* HOW TO COMPLETE THIS TASK
Repeat the stretch of entries below from the line with "363H405L402 407L403 455H393L386" through the line with "323Q454 318 465". Include both ends and add nothing.

* DATASET RECORDS
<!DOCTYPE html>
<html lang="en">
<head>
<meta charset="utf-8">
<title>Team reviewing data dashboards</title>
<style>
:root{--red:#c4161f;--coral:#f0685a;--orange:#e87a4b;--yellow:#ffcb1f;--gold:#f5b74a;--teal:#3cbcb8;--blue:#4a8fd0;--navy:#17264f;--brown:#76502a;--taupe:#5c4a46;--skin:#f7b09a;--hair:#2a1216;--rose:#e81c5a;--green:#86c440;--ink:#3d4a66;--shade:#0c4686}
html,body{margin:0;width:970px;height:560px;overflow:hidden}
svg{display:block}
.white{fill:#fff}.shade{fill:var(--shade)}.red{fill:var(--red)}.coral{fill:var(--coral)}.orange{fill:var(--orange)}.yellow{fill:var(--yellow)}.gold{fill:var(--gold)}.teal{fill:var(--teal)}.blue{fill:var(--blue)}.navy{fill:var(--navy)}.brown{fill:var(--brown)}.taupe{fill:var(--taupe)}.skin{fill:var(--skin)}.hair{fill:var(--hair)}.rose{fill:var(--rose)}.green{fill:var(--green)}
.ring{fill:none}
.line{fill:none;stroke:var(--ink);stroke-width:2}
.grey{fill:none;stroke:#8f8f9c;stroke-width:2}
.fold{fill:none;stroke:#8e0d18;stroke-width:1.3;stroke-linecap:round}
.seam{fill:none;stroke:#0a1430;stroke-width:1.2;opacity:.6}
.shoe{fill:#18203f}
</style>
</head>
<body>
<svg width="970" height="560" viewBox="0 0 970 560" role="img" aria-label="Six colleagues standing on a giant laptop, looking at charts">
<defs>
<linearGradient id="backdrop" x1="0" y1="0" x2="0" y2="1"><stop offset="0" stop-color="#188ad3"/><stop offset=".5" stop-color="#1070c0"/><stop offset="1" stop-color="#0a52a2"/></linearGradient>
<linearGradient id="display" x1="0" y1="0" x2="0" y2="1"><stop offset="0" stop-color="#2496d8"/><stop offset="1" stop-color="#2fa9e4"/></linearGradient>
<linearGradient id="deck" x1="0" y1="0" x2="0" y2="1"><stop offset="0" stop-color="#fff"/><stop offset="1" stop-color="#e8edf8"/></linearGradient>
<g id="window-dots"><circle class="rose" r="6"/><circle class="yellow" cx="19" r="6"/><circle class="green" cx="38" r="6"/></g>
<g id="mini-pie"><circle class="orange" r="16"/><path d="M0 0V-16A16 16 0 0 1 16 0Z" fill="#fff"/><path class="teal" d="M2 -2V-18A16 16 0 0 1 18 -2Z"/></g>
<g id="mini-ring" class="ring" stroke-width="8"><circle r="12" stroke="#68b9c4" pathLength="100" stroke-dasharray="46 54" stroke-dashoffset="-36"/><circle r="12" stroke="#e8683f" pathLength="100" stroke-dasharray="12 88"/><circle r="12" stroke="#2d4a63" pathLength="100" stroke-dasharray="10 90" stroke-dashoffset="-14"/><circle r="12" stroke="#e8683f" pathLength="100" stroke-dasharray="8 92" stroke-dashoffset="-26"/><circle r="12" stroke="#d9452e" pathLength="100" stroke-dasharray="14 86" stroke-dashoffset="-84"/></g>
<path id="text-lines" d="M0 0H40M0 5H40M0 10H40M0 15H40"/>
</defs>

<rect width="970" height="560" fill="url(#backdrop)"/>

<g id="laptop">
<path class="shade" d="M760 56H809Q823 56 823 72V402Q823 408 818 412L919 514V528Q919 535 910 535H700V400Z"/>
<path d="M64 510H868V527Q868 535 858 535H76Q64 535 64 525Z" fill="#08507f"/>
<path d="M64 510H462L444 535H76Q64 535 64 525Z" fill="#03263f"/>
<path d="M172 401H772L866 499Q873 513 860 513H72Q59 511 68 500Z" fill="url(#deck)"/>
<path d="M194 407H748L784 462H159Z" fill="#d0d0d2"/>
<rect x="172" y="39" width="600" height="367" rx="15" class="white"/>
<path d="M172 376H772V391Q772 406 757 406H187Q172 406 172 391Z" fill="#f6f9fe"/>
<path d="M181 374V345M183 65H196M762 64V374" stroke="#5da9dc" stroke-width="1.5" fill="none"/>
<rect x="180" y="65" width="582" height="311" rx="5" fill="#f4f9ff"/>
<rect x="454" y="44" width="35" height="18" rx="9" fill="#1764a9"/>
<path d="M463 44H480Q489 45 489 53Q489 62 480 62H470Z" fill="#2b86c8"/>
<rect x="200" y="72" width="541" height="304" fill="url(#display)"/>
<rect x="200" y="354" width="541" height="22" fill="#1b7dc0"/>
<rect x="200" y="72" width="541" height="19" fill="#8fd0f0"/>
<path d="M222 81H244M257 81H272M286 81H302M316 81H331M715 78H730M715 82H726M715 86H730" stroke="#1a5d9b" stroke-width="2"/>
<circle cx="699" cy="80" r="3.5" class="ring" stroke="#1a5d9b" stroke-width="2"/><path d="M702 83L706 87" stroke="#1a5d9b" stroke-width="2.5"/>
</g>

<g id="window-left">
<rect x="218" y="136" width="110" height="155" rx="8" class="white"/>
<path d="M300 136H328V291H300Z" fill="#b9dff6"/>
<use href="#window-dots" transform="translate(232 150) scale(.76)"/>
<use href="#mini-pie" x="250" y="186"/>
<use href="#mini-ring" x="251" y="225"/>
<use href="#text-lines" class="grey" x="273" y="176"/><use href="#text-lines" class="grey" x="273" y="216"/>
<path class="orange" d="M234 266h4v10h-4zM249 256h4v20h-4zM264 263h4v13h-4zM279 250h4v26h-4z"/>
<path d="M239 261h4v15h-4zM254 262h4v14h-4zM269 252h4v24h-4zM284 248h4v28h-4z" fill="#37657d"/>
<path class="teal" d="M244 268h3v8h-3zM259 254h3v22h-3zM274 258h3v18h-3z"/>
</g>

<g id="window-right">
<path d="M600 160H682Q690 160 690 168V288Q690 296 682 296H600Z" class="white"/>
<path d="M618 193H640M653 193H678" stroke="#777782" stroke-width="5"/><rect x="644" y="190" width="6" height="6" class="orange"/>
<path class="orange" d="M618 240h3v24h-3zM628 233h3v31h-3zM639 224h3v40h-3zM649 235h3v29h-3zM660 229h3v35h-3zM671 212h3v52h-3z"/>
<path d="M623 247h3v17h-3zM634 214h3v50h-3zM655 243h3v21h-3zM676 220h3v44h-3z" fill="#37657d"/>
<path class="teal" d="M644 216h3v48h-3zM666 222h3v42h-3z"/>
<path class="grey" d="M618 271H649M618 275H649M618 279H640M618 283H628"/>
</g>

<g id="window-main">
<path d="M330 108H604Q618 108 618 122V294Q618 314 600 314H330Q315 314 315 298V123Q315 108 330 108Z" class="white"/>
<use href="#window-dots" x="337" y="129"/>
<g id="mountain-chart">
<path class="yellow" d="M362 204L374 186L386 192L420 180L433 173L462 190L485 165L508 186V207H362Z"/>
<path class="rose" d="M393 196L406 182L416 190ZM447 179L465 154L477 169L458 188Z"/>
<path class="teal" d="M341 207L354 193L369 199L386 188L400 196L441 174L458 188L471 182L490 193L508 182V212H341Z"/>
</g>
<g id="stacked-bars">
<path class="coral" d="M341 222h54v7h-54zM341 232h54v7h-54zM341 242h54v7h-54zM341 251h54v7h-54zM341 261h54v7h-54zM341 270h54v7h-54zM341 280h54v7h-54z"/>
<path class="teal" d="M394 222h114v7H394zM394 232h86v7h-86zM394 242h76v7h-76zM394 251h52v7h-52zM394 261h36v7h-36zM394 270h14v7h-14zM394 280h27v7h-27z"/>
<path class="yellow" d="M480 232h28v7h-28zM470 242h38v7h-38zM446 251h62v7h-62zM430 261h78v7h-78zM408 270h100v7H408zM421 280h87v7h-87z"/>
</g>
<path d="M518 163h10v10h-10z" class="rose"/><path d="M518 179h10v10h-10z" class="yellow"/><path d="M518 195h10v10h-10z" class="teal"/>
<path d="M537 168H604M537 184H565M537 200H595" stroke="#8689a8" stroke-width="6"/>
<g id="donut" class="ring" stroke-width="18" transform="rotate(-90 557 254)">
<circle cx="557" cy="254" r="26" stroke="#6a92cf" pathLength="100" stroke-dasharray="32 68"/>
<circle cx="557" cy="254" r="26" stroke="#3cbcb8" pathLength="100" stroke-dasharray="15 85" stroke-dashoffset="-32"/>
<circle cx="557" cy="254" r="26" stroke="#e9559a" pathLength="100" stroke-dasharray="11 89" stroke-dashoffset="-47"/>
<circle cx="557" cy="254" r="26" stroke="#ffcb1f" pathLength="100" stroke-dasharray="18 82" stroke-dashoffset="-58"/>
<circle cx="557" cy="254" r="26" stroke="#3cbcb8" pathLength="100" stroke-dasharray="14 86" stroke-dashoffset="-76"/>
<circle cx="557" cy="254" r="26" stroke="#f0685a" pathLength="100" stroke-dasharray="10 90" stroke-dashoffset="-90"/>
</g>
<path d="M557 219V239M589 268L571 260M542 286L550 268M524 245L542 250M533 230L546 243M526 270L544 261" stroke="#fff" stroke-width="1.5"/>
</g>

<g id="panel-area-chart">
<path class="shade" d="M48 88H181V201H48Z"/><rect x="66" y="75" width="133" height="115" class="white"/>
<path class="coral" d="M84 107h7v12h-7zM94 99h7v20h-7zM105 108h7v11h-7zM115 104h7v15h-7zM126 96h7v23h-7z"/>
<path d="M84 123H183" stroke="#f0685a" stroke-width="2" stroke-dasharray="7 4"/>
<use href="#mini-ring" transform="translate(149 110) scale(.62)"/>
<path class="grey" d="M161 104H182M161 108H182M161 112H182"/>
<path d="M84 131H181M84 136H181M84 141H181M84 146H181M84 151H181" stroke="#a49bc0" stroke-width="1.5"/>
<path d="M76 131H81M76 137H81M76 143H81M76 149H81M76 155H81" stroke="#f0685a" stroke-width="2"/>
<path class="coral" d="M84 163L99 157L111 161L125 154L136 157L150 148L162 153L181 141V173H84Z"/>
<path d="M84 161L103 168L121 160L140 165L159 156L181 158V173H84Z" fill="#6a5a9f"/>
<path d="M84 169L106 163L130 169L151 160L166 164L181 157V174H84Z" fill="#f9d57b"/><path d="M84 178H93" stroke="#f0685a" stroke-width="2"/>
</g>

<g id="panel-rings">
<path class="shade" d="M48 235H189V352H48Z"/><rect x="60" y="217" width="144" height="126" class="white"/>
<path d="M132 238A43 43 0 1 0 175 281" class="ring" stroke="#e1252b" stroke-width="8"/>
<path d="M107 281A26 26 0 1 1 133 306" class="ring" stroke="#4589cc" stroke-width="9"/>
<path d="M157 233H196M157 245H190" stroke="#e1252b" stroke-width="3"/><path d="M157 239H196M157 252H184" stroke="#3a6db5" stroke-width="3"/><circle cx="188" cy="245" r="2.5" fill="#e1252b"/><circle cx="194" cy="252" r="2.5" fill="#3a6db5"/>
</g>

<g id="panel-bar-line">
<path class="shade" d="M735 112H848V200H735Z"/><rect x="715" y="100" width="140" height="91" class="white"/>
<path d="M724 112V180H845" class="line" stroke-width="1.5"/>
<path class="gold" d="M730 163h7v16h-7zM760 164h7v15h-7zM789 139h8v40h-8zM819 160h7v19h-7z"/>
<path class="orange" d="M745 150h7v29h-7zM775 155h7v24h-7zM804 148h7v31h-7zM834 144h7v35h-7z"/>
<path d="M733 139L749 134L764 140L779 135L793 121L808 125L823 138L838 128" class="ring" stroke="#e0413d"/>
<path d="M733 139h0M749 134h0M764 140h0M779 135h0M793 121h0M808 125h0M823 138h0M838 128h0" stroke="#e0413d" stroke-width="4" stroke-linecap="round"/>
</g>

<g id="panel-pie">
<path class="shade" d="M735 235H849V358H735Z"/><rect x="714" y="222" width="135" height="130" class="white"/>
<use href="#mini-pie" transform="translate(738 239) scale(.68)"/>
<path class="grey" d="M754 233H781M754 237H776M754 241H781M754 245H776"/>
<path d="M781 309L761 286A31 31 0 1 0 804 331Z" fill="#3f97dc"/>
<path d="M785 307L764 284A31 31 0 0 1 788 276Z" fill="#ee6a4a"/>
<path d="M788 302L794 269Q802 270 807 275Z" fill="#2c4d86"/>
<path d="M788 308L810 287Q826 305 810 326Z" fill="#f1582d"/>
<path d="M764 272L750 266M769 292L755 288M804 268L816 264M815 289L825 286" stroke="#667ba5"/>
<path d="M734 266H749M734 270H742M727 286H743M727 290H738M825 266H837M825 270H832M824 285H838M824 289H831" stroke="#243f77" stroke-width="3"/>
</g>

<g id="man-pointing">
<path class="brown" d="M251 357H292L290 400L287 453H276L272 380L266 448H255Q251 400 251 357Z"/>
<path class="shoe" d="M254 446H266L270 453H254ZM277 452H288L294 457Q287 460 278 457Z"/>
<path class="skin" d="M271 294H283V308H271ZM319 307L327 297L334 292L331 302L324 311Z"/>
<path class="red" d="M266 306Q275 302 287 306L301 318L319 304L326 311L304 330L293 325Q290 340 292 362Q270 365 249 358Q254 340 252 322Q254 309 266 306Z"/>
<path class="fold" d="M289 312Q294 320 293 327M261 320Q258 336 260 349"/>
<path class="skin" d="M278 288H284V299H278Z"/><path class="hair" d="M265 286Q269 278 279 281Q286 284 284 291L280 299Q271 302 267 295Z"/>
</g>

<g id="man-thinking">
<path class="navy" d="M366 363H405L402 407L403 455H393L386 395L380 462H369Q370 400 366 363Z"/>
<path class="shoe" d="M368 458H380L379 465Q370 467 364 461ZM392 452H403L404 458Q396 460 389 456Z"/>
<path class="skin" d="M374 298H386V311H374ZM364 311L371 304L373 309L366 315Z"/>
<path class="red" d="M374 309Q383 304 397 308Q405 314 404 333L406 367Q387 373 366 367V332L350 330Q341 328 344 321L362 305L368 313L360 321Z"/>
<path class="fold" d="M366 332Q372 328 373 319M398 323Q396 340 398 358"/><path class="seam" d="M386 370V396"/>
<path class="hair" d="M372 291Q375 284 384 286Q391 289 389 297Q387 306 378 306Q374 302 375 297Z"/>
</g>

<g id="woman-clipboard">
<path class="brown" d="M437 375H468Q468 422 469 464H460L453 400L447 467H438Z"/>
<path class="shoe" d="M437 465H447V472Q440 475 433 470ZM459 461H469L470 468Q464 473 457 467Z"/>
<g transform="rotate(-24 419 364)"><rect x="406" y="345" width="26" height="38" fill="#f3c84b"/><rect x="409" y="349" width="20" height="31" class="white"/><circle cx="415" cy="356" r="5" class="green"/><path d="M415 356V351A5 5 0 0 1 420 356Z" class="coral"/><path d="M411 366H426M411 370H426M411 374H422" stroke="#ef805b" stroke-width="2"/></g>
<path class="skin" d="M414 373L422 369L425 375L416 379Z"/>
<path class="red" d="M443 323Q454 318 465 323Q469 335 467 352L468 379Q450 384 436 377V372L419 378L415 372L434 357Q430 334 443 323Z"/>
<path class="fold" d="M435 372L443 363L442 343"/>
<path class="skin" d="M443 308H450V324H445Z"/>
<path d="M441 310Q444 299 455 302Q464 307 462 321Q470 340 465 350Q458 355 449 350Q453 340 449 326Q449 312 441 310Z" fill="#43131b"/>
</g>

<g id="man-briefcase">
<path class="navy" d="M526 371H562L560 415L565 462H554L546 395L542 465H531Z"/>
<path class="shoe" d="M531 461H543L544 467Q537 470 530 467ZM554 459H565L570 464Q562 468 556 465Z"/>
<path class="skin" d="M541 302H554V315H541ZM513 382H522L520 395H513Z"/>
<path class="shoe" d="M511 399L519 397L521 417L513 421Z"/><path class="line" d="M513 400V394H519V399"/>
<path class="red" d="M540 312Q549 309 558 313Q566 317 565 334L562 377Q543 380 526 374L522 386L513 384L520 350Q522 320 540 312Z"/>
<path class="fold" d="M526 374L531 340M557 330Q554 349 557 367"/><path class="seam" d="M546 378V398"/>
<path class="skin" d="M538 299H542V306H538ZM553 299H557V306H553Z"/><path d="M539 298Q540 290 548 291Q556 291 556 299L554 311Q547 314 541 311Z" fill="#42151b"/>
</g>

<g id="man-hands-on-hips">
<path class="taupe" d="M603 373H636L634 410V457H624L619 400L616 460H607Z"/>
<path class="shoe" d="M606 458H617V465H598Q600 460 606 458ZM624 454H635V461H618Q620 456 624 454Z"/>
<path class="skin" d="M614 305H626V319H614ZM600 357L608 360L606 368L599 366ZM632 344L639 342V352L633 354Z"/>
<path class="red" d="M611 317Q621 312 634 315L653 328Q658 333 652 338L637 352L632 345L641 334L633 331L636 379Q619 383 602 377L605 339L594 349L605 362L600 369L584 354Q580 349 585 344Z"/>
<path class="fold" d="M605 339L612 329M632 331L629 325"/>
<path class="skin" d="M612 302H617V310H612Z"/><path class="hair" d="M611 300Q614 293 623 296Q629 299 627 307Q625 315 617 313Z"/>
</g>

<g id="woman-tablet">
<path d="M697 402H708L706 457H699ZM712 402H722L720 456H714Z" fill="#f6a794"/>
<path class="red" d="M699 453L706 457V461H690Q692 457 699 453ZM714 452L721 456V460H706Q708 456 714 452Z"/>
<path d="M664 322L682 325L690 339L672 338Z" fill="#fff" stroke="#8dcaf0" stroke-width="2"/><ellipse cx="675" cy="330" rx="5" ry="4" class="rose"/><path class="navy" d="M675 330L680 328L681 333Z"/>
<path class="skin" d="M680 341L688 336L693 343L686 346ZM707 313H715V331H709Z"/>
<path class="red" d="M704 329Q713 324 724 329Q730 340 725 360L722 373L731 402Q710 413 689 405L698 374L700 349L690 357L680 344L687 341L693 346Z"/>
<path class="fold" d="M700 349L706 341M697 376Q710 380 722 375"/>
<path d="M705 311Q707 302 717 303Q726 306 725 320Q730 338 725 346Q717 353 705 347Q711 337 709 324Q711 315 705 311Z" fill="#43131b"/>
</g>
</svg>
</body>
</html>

* RESULT OF THIS TASK
<path class="navy" d="M366 363H405L402 407L403 455H393L386 395L380 462H369Q370 400 366 363Z"/>
<path class="shoe" d="M368 458H380L379 465Q370 467 364 461ZM392 452H403L404 458Q396 460 389 456Z"/>
<path class="skin" d="M374 298H386V311H374ZM364 311L371 304L373 309L366 315Z"/>
<path class="red" d="M374 309Q383 304 397 308Q405 314 404 333L406 367Q387 373 366 367V332L350 330Q341 328 344 321L362 305L368 313L360 321Z"/>
<path class="fold" d="M366 332Q372 328 373 319M398 323Q396 340 398 358"/><path class="seam" d="M386 370V396"/>
<path class="hair" d="M372 291Q375 284 384 286Q391 289 389 297Q387 306 378 306Q374 302 375 297Z"/>
</g>

<g id="woman-clipboard">
<path class="brown" d="M437 375H468Q468 422 469 464H460L453 400L447 467H438Z"/>
<path class="shoe" d="M437 465H447V472Q440 475 433 470ZM459 461H469L470 468Q464 473 457 467Z"/>
<g transform="rotate(-24 419 364)"><rect x="406" y="345" width="26" height="38" fill="#f3c84b"/><rect x="409" y="349" width="20" height="31" class="white"/><circle cx="415" cy="356" r="5" class="green"/><path d="M415 356V351A5 5 0 0 1 420 356Z" class="coral"/><path d="M411 366H426M411 370H426M411 374H422" stroke="#ef805b" stroke-width="2"/></g>
<path class="skin" d="M414 373L422 369L425 375L416 379Z"/>
<path class="red" d="M443 323Q454 318 465 323Q469 335 467 352L468 379Q450 384 436 377V372L419 378L415 372L434 357Q430 334 443 323Z"/>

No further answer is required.